Wow, awesome!! I didn't know this book existed. I LOVE these authors. "Becoming Vegan" is super awesome, and if I'm not mistaken, these two ladies worked on "The Raw Revolution Diet," which is another favorite book!

Jess - The Domestic Vegan said...

Oh, duh. You totally wrote that these authors worked on "The Raw Food Revolution Diet." Haha. I missed that part! I want this book!

Ricki said...

I love their other books (Becoming Vegetarian and BEcoming Vegan)--such great info and yummy recipes! Sounds like this one is up to par, too. :)

Star in the Universe said...

I have Becoming Vegan! Thanks for posting this, I'm adding it to my list of books!

bespatter said...

I think the reason why many people think that sprouts harbor food-born bacteria is because people have gotten sick from eating store-bought sprouts, but you know, when already fragile sprouts travel a few hundred miles and come into contact with many other types of produce it's possible that they can becomes infected. However, when you grow you own, the risk of food-born illness is practically zero. Dude, and it's so much cheaper!

Erin said...

I guess it's the time of year for everyone to lighten up a little :) I bought The Raw Food Revolution Diet based on a few positive mentions from you. So far I've only tried the liquid gold salad dressing, and it's kind of amazing.

book publishing company said...

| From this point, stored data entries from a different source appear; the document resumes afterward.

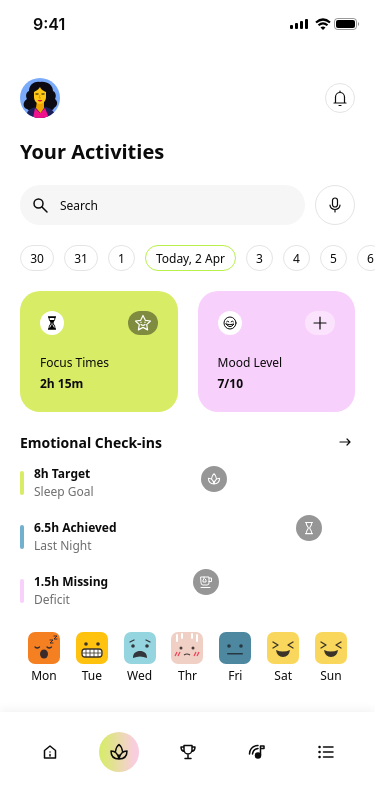
<!DOCTYPE html>
<html lang="en">
<head>
<meta charset="utf-8">
<title>Your Activities</title>
<style>
:root{--ink:#0b0b0b;--muted:#6d6d6d;--line:#e4e4e4;--field:#f6f6f6;--lime:#d9ec66;--lime-line:#b9f04a;--pink:#f8d0fc;--blue:#72b0cf;--grey:#969696}
*{box-sizing:border-box;margin:0;padding:0}
html,body{width:375px;height:812px;overflow:hidden;background:#fff}
body{font-family:"Noto Sans","Open Sans",sans-serif;font-size:12px;color:var(--ink)}
ul{list-style:none}
a{color:inherit;text-decoration:none}
svg{display:block;flex:none}
.icon{fill:none;stroke:currentColor;stroke-width:1.5;stroke-linecap:round;stroke-linejoin:round}
.app{width:375px;height:812px;display:flex;flex-direction:column;overflow:hidden}
.status{height:48px;padding:0 15px 0 33px;display:flex;align-items:center;justify-content:space-between;font:600 16px Inter,sans-serif;flex:none}
main{flex:1;padding:30px 20px 0;min-height:0}
.header{height:40px;display:flex;align-items:center;justify-content:space-between}
.round{display:grid;place-items:center;border-radius:50%;border:1px solid var(--line);flex:none}
.bell{width:30px;height:30px}
.mic{width:40px;height:40px}
h1{font-size:20px;font-weight:600;line-height:28px;margin:20px 0 19px}
.search{display:flex;gap:10px;height:40px}
.field{flex:1;display:flex;align-items:center;gap:10px;padding-left:11px;border-radius:20px;background:var(--field)}
.dates{display:flex;gap:10px;margin:20px -20px 20px 0;overflow:hidden}
.dates li{width:27px;height:26px;flex:none;border:1px solid var(--line);border-radius:13px;display:grid;place-items:center;white-space:nowrap}
.dates .wide{width:34px}
.dates .today{width:91px;border-color:var(--lime-line)}
.cards{display:grid;grid-template-columns:1fr 1fr;gap:20px}
.card{height:121px;padding:20px;border-radius:20px;line-height:21px}
.focus{background:var(--lime)}
.mood{background:var(--pink)}
.card-top{display:flex;justify-content:space-between;margin-bottom:17px}
.dot{width:24px;height:24px;border-radius:50%;background:#fff;display:grid;place-items:center}
.pill{width:30px;height:24px;border-radius:12px;display:grid;place-items:center}
.focus .pill{background:#7f8b3f;color:#fff}
.mood .pill{background:#fbe3fd}
.card strong,.goal strong{font-weight:600;display:block}
.section{display:flex;justify-content:space-between;align-items:center;height:22px;margin:19px 0 12px;padding-right:3px}
h2{font-size:14px;font-weight:600}
.goal{position:relative;height:54px;display:flex;gap:10px;line-height:18px;color:var(--muted)}
.goal strong{color:var(--ink)}
.bar{width:4px;height:24px;margin-top:6px;border-radius:2px;background:var(--tone)}
.marker{position:absolute;left:var(--x);top:var(--y);width:26px;height:26px;border-radius:50%;background:var(--grey);color:#fff;display:grid;place-items:center}
.week{display:flex;justify-content:space-between;margin:5px 0 0;padding:0 8px}
.week li{width:32px;display:flex;flex-direction:column;align-items:center;gap:3px;line-height:18px}
.tabs{height:100px;flex:none;padding:20px 15px 0;display:grid;grid-template-columns:repeat(5,1fr);justify-items:center;background:#fff;box-shadow:0 -2px 10px #0000000f}
.tabs a{width:40px;height:40px;border-radius:50%;display:grid;place-items:center}
.tabs .active{background:linear-gradient(90deg,#d9ea70 10%,#f9cde0 90%)}
</style>
</head>
<body>
<svg width="0" height="0" style="position:absolute" aria-hidden="true">
<defs>
<symbol id="lotus" viewBox="0 0 20 20"><path d="M10 17C5 17 2 14 2 9c4 0 7 3 8 8 1-5 4-8 8-8 0 5-3 8-8 8zM6.500 9.500C7 6 8 4 10 2.500 12 4 13 6 13.500 9.500M10 17v-4"/></symbol>
<symbol id="hourglass" viewBox="0 0 20 20"><path d="M5 2h10M5 18h10M6 2c0 5 3 6 3 8s-3 3-3 8M14 2c0 5-3 6-3 8s3 3 3 8"/></symbol>
</defs>
</svg>
<div class="app">
<div class="status">
<span>9:41</span>
<svg width="70" height="14" viewBox="0 0 70 14" role="img" aria-label="Signal, Wi-Fi and battery">
<g><rect y="8" width="3" height="4" rx="1"/><rect x="5" y="6" width="3" height="6" rx="1"/><rect x="10" y="4" width="3" height="8" rx="1"/><rect x="15" y="2" width="3" height="10" rx="1"/></g>
<g fill="none" stroke="#000" stroke-width="2.200"><path d="M26 5.500q7-6 14 0M28.500 8.300q4.500-4 9 0"/></g><path d="M30.500 10.500q2.500-2 5 0L33 13z"/>
<rect x="44.500" y="1.500" width="22" height="11" rx="3" fill="none" stroke="#000" stroke-opacity=".4"/><rect x="46" y="3" width="19" height="8" rx="2"/><path d="M68 5q2 2 0 4z" opacity=".5"/>
</svg>
</div>
<main>
<header class="header">
<svg width="40" height="40" viewBox="0 0 40 40" role="img" aria-label="Profile avatar">
<clipPath id="avatar-clip"><circle cx="20" cy="20" r="20"/></clipPath>
<g clip-path="url(#avatar-clip)">
<rect width="40" height="40" fill="#7aaafa"/>
<path d="M20 4c-7-1-11 4-11 9-4 2-3 6-2 8-5 3-4 9 0 10 3 3 8 2 10 0h8c3 3 8 2 9-1 4-2 4-7 1-9 2-4 0-7-2-8 0-6-6-10-13-9z" fill="#0c0b14"/>
<path d="M6 40c0-7 4-10 10-11h9c6 1 10 4 10 11z" fill="#1b1f5c"/>
<path d="M13 40l2-10 5 5 5-5 4 10z" fill="#f0128c"/>
<path d="M17 22h7v8l-3.500 5L16 30z" fill="#f0a400"/>
<path d="M14 14c2-1 5-3 6-5 1 3 4 4 6 5v5c0 4-3 7-6 7s-6-3-6-7z" fill="#ffc814"/>
<path d="M15.500 16h3M21.500 16h3" stroke="#0c0b14"/><path d="M20 17l-1 3h2" fill="none" stroke="#d98c00" stroke-width=".8"/>
<path d="M17.500 22h5q-2.500 3-5 0z" fill="#d9113c"/>
</g>
</svg>
<a class="round bell" href="#" aria-label="Notifications"><svg class="icon" width="16" height="18" viewBox="0 0 16 18" style="stroke-width:1.200"><path d="M2 14h12M3.500 14V8a4.500 4.500 0 0 1 9 0v6M8 3.500V2M7 16.500h2"/></svg></a>
</header>
<h1>Your Activities</h1>
<div class="search">
<div class="field"><svg class="icon" width="19" height="19" viewBox="0 0 19 19"><circle cx="7.500" cy="7.500" r="4.500"/><path d="M11 11l5 5"/></svg><span>Search</span></div>
<a class="round mic" href="#" aria-label="Voice search"><svg class="icon" width="16" height="18" viewBox="0 0 16 18" style="stroke-width:1.200"><rect x="5.500" y="2" width="5" height="9" rx="2.500"/><path d="M3 9a5 4.500 0 0 0 10 0M8 13.500V16"/></svg></a>
</div>
<ul class="dates"><li class="wide">30</li><li class="wide">31</li><li>1</li><li class="today">Today, 2 Apr</li><li>3</li><li>4</li><li>5</li><li>6</li></ul>
<section class="cards">
<article class="card focus">
<div class="card-top">
<span class="dot"><svg width="14" height="14" viewBox="0 0 14 14"><path d="M3 1h8M3 13h8" stroke="#000" stroke-width="1.500"/><path d="M4 1.500c0 3 2 4 2 5.500s-2 2-2 5.500h6C10 9 8 8.500 8 7s2-2.500 2-5.500z" fill="#fff" stroke="#000"/><path d="M4.500 4h5L7.500 7v2l2 3.500h-5l2-3.500V7z"/></svg></span>
<span class="pill"><svg class="icon" width="18" height="18" viewBox="0 0 18 18" style="stroke-width:1.200"><path d="M9 1.500l2.300 4.800 5.200.7-3.800 3.600.9 5.300L9 13.400l-4.600 2.500.9-5.300L1.500 7l5.200-.7z"/><path d="M7 8v.5M11 8v.5M7 10.500q2 1.800 4 0"/></svg></span>
</div>
<p>Focus Times</p><strong>2h 15m</strong>
</article>
<article class="card mood">
<div class="card-top">
<span class="dot"><svg class="icon" width="14" height="14" viewBox="0 0 14 14" style="stroke-width:1"><circle cx="7" cy="7" r="6"/><path d="M3.500 5.800q1.200-1.600 2.400 0M8.100 5.800q1.200-1.600 2.400 0M3 8q4 5.500 8 0-4 1.500-8 0z"/></svg></span>
<span class="pill"><svg class="icon" width="16" height="16" viewBox="0 0 16 16" style="stroke-width:1.200"><path d="M8 2v12M2 8h12"/></svg></span>
</div>
<p>Mood Level</p><strong>7/10</strong>
</article>
</section>
<div class="section"><h2>Emotional Check-ins</h2><a href="#" aria-label="See all"><svg class="icon" width="14" height="12" viewBox="0 0 14 12" style="stroke-width:1.200"><path d="M2 6h10M9 3l3 3-3 3"/></svg></a></div>
<ul>
<li class="goal" style="--tone:var(--lime);--x:181px;--y:1px"><span class="bar"></span><p><strong>8h Target</strong>Sleep Goal</p><span class="marker"><svg class="icon" width="14" height="14"><use href="#lotus"/></svg></span></li>
<li class="goal" style="--tone:var(--blue);--x:276px;--y:-4px"><span class="bar"></span><p><strong>6.5h Achieved</strong>Last Night</p><span class="marker"><svg class="icon" width="14" height="14"><use href="#hourglass"/></svg></span></li>
<li class="goal" style="--tone:var(--pink);--x:173px;--y:-4px"><span class="bar"></span><p><strong>1.5h Missing</strong>Deficit</p><span class="marker"><svg class="icon" width="14" height="14" viewBox="0 0 14 14" style="stroke-width:1"><path d="M2 2h8v6q0 2-2 2H4q-2 0-2-2zM10 3h2.500v3.500H10M2 12.500h9M5 2v2l-1 1v2h3V5L6 4"/></svg></span></li>
</ul>
<ul class="week">
<li><svg width="32" height="32" viewBox="0 0 32 32" role="img" aria-label="Sleepy"><rect width="32" height="32" rx="7" fill="#f58022"/><g fill="none" stroke="#3b2b2b" stroke-width="1.300" stroke-linecap="round"><path d="M7 15q2 2 4.500 0M19 15q2 2 4.500 0"/><path d="M22 8h3l-3 3h3M26 4h3l-3 3h3" stroke-width="1"/></g><ellipse cx="16" cy="22" rx="4" ry="4.500" fill="#3b2b2b"/></svg>Mon</li>
<li><svg width="32" height="32" viewBox="0 0 32 32" role="img" aria-label="Grimacing"><rect width="32" height="32" rx="7" fill="#ffc20e"/><circle cx="10" cy="12" r="1.800" fill="#3b3328"/><circle cx="22" cy="12" r="1.800" fill="#3b3328"/><rect x="6" y="17" width="20" height="8" rx="3" fill="#fff" stroke="#3b3328" stroke-width="1.300"/><path d="M6 21h20M10 17v8M14 17v8M18 17v8M22 17v8" stroke="#3b3328" stroke-width=".8"/></svg>Tue</li>
<li><svg width="32" height="32" viewBox="0 0 32 32" role="img" aria-label="Dismayed"><rect width="32" height="32" rx="7" fill="#94d5df"/><g fill="#33373c"><circle cx="9" cy="14" r="1.800"/><circle cx="23" cy="14" r="1.800"/><path d="M9 26c0-5 3-7 7-7s7 2 7 7q-7-3-14 0z"/></g><path d="M6 10l4-2M26 10l-4-2" stroke="#33373c" stroke-width="1.200" stroke-linecap="round"/></svg>Wed</li>
<li><svg width="32" height="32" viewBox="0 0 32 32" role="img" aria-label="Flustered"><rect width="32" height="32" rx="7" fill="#f0cfc4"/><path d="M6 3v6M11 2v4M21 2v4M26 3v6" stroke="#fff" stroke-width="2" stroke-linecap="round"/><circle cx="10" cy="16" r="1.500" fill="#4a3a38"/><circle cx="22" cy="16" r="1.500" fill="#4a3a38"/><path d="M4 24l2-4M7 24l2-4M23 24l2-4M26 24l2-4" stroke="#ef4056" stroke-width="1.200"/><path d="M13 23q3-2 6 0" fill="none" stroke="#4a3a38" stroke-width="1.200"/></svg>Thr</li>
<li><svg width="32" height="32" viewBox="0 0 32 32" role="img" aria-label="Neutral"><rect width="32" height="32" rx="7" fill="#4d87a0"/><g fill="#263842"><circle cx="10" cy="14" r="1.800"/><circle cx="22" cy="14" r="1.800"/><rect x="8" y="21" width="16" height="1.500" rx=".7"/></g></svg>Fri</li>
<li><svg width="32" height="32" viewBox="0 0 32 32" role="img" aria-label="Laughing"><g id="laugh"><rect width="32" height="32" rx="7" fill="#f9d75c"/><path d="M6 10l5 3-5 3M26 10l-5 3 5 3" fill="none" stroke="#3b3328" stroke-width="1.400" stroke-linecap="round" stroke-linejoin="round"/><path d="M9 18q7 3 14 0-1 7-7 7t-7-7z" fill="#3b3328"/></g></svg>Sat</li>
<li><svg width="32" height="32" viewBox="0 0 32 32" role="img" aria-label="Laughing"><use href="#laugh"/></svg>Sun</li>
</ul>
</main>
<nav class="tabs">
<a href="#" aria-label="Home"><svg class="icon" width="18" height="18" viewBox="0 0 18 18"><path d="M3.500 7.500L9 3l5.500 4.500V15h-11zM9 9v.1M9 11.500V13"/></svg></a>
<a class="active" href="#" aria-label="Activities"><svg class="icon" width="20" height="20"><use href="#lotus"/></svg></a>
<a href="#" aria-label="Rewards"><svg class="icon" width="18" height="18" viewBox="0 0 18 18"><path d="M5 2.500h8V7a4 4 0 0 1-8 0zM5 4H2q0 4 3.500 4.500M13 4h3q0 4-3.500 4.500M9 11v4.500M6 15.500h6"/></svg></a>
<a href="#" aria-label="Music"><svg class="icon" width="18" height="18" viewBox="0 0 18 18"><path d="M1.500 11Q2 3 10 2.500M4.500 11Q5 6 10 5.500M12.500 12V3H16v2.500h-3.500"/><circle cx="10" cy="12.500" r="2.500" fill="currentColor"/></svg></a>
<a href="#" aria-label="Menu"><svg class="icon" width="18" height="18" viewBox="0 0 18 18"><path d="M6.500 4H16M6.500 9H16M6.500 14H16"/><path d="M2.500 4h.1M2.500 9h.1M2.500 14h.1" stroke-width="2.500"/></svg></a>
</nav>
</div>
</body>
</html>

I like zucchini breath's approach. I'm looking to add in some more raw foods, but I do love some cooked stuff. this seems like a good book for a higher raw presence in my diet :)